  author       = {Depauw, Sarah and Delanghe, Joris and Whitehouse-Tedd, Katherine and Kjelgaard-Hansen, Mads and Christensen, Michelle and Hesta, Myriam and Lundimu, Tugirimana Pierrot and Budd, Jane and Dermauw, Veronique and Janssens, Geert},
  issn         = {1042-7260},
  journal      = {JOURNAL OF ZOO AND WILDLIFE MEDICINE},
  keyword      = {felids,Amyloid,globulins,haptoglobin,inflammation,C-REACTIVE PROTEIN,AMYLOID-A,ALPHA-1-ACID GLYCOPROTEIN,HAPTOGLOBIN,FELINE,DOGS,INFLAMMATION,DISEASES,CANINE,SAA},
  language     = {eng},
  number       = {3},
  pages        = {497--506},
  title        = {Serum protein capillary electrophoresis and measurement of acute phase proteins in a captive cheetah (Acinonyx jubatus) population},
  url          = {http://dx.doi.org/10.1638/2013-0111R1.1},
  volume       = {45},
  year         = {2014},
}

Chicago
Depauw, Sarah, Joris Delanghe, Katherine Whitehouse-Tedd, Mads Kjelgaard-Hansen, Michelle Christensen, Myriam Hesta, Tugirimana Pierrot Lundimu, Jane Budd, Veronique Dermauw, and Geert Janssens. 2014. “Serum Protein Capillary Electrophoresis and Measurement of Acute Phase Proteins in a Captive Cheetah (Acinonyx Jubatus) Population.” Journal of Zoo and Wildlife Medicine 45 (3): 497–506.

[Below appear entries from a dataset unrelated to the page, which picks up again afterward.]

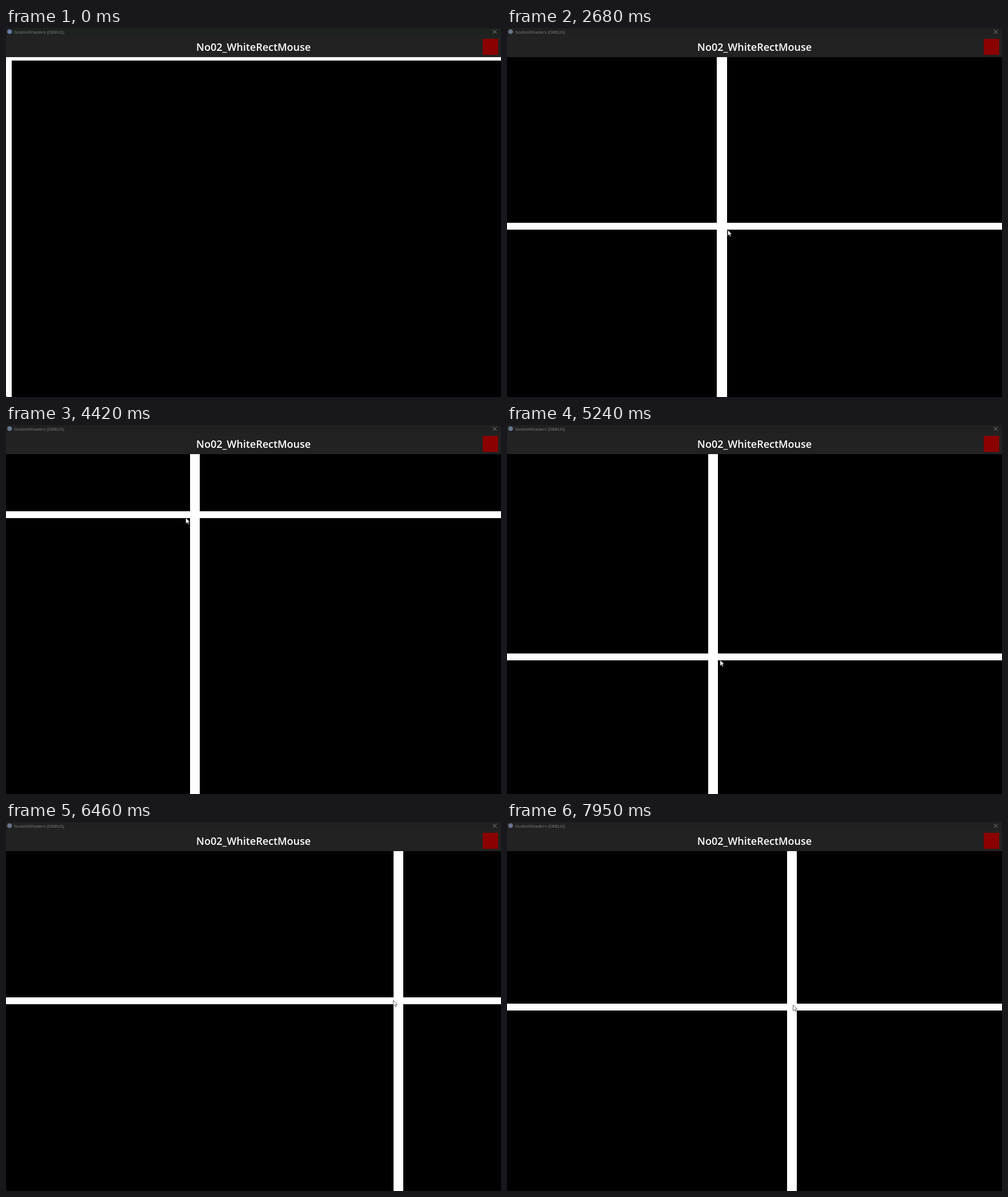
An HTML page that plays this animation: 866 px wide and 646 px high, repeating every 8 s.

```html
<!DOCTYPE html>
<html lang="en">
<head>
<meta charset="utf-8">
<title>No02_WhiteRectMouse</title>
<style>
  html, body { margin: 0; width: 100%; height: 100%; overflow: hidden; background: #000; }
  svg { display: block; }
  text { font-family: "Open Sans", sans-serif; }
</style>
</head>
<body>
<svg width="866" height="646" viewBox="0 0 866 646">
  <rect width="866" height="646"/>
  <g fill="#fff" shape-rendering="crispEdges">
    <rect id="column" y="51" width="17.3" height="595"/>
    <rect id="row" width="866" height="11.9"/>
  </g>
  <path d="M0 644v2h2q-1.6-.4-2-2z" fill="#222"/>

  <rect width="866" height="51" fill="#222"/>
  <rect width="866" height="13" fill="#202020"/>
  <rect id="tint" width="866" height="13" fill="#1c231f"/>
  <circle id="icon" cx="6.3" cy="6.4" r="4.2" fill="#66758c"/>
  <text x="14" y="9.6" font-size="7.65" fill="#808080">Godot4Shaders (DEBUG)</text>
  <path d="M851.5 3.2l7 7m0-7l-7 7" stroke="#a0a0a0" stroke-width=".8"/>
  <text x="433" y="39.7" font-size="18" font-weight="600" fill="#fff" text-anchor="middle">No02_WhiteRectMouse</text>
  <rect x="834" y="19" width="27" height="28" fill="#8b0000"/>

  <path id="cursor" d="M.4.4V10.6L2.8 8.4 4.4 12 6 11.3 4.5 7.8H7.6z"
        fill="#fff" stroke="#333" stroke-width=".75" stroke-linejoin="round"/>
</svg>
<script>
const LOOP = 8000, ENTER = 1980, MOVE = 3080;
const LAG = 0.4; // ticks the bars trail behind the pointer

// tick, bar centre x, y, pointer lead x, y
const KEYS = [
  [-22, 1.7, 51, 0, 5],
  [-4, 430, 380, 0, 0],
  [-1, 430, 380, 0, 0],
  [9, 645.7, 418, 7.5, -4],
  [26, 330.7, 156.6, -16.5, 5.5],
  [57, 759, 401, 4, -7],
  [75, 442.3, 347.8, -7, 4.5],
  [95, 498.6, 324, 1.5, -4]
];

const $ = id => document.getElementById(id);
const column = $("column"), row = $("row"), cursor = $("cursor"), tint = $("tint"), icon = $("icon");

// Cubic Hermite on one axis: [position, speed per tick]
function hermite(a, b, axis, n) {
  const span = b[0] - a[0], s = (n - a[0]) / span;
  const p = a[axis], q = b[axis];
  const u = a[axis + 2] / LAG * span, v = b[axis + 2] / LAG * span;
  const c3 = 2 * p - 2 * q + u + v, c2 = 3 * q - 3 * p - 2 * u - v;
  return [((c3 * s + c2) * s + u) * s + p, ((3 * c3 * s + 2 * c2) * s + u) / span];
}

function draw(t) {
  const raw = Math.floor((t - MOVE) / (t < MOVE ? 50 : 51.25));
  const n = Math.min(95, Math.max(-22, raw));
  let i = 0;
  while (i < KEYS.length - 2 && n >= KEYS[i + 1][0]) i++;
  const [x, vx] = hermite(KEYS[i], KEYS[i + 1], 1, n);
  const [y, vy] = hermite(KEYS[i], KEYS[i + 1], 2, n);

  column.setAttribute("x", x - 8.65);
  row.setAttribute("y", y - 5.95);
  cursor.setAttribute("transform", `translate(${x + vx * LAG} ${y + vy * LAG})`);
  cursor.style.visibility = t < ENTER ? "hidden" : "visible";
  tint.style.opacity = t < 50 ? 1 : t < 100 ? 0.6 : t < 140 ? 0.3 : 0;
  icon.setAttribute("fill", t < 140 ? "#6579a6" : "#66758c");
}

function tick() {
  draw(performance.now() % LOOP);
  requestAnimationFrame(tick);
}
tick();
</script>
</body>
</html>
```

APA
Depauw, Sarah, Delanghe, J., Whitehouse-Tedd, K., Kjelgaard-Hansen, M., Christensen, M., Hesta, M., Lundimu, T. P., et al. (2014). Serum protein capillary electrophoresis and measurement of acute phase proteins in a captive cheetah (Acinonyx jubatus) population. JOURNAL OF ZOO AND WILDLIFE MEDICINE, 45(3), 497–506.
Vancouver
1.
Depauw S, Delanghe J, Whitehouse-Tedd K, Kjelgaard-Hansen M, Christensen M, Hesta M, et al. Serum protein capillary electrophoresis and measurement of acute phase proteins in a captive cheetah (Acinonyx jubatus) population. JOURNAL OF ZOO AND WILDLIFE MEDICINE. 2014;45(3):497–506.
MLA
Depauw, Sarah, Joris Delanghe, Katherine Whitehouse-Tedd, et al. “Serum Protein Capillary Electrophoresis and Measurement of Acute Phase Proteins in a Captive Cheetah (Acinonyx Jubatus) Population.” JOURNAL OF ZOO AND WILDLIFE MEDICINE 45.3 (2014): 497–506. Print.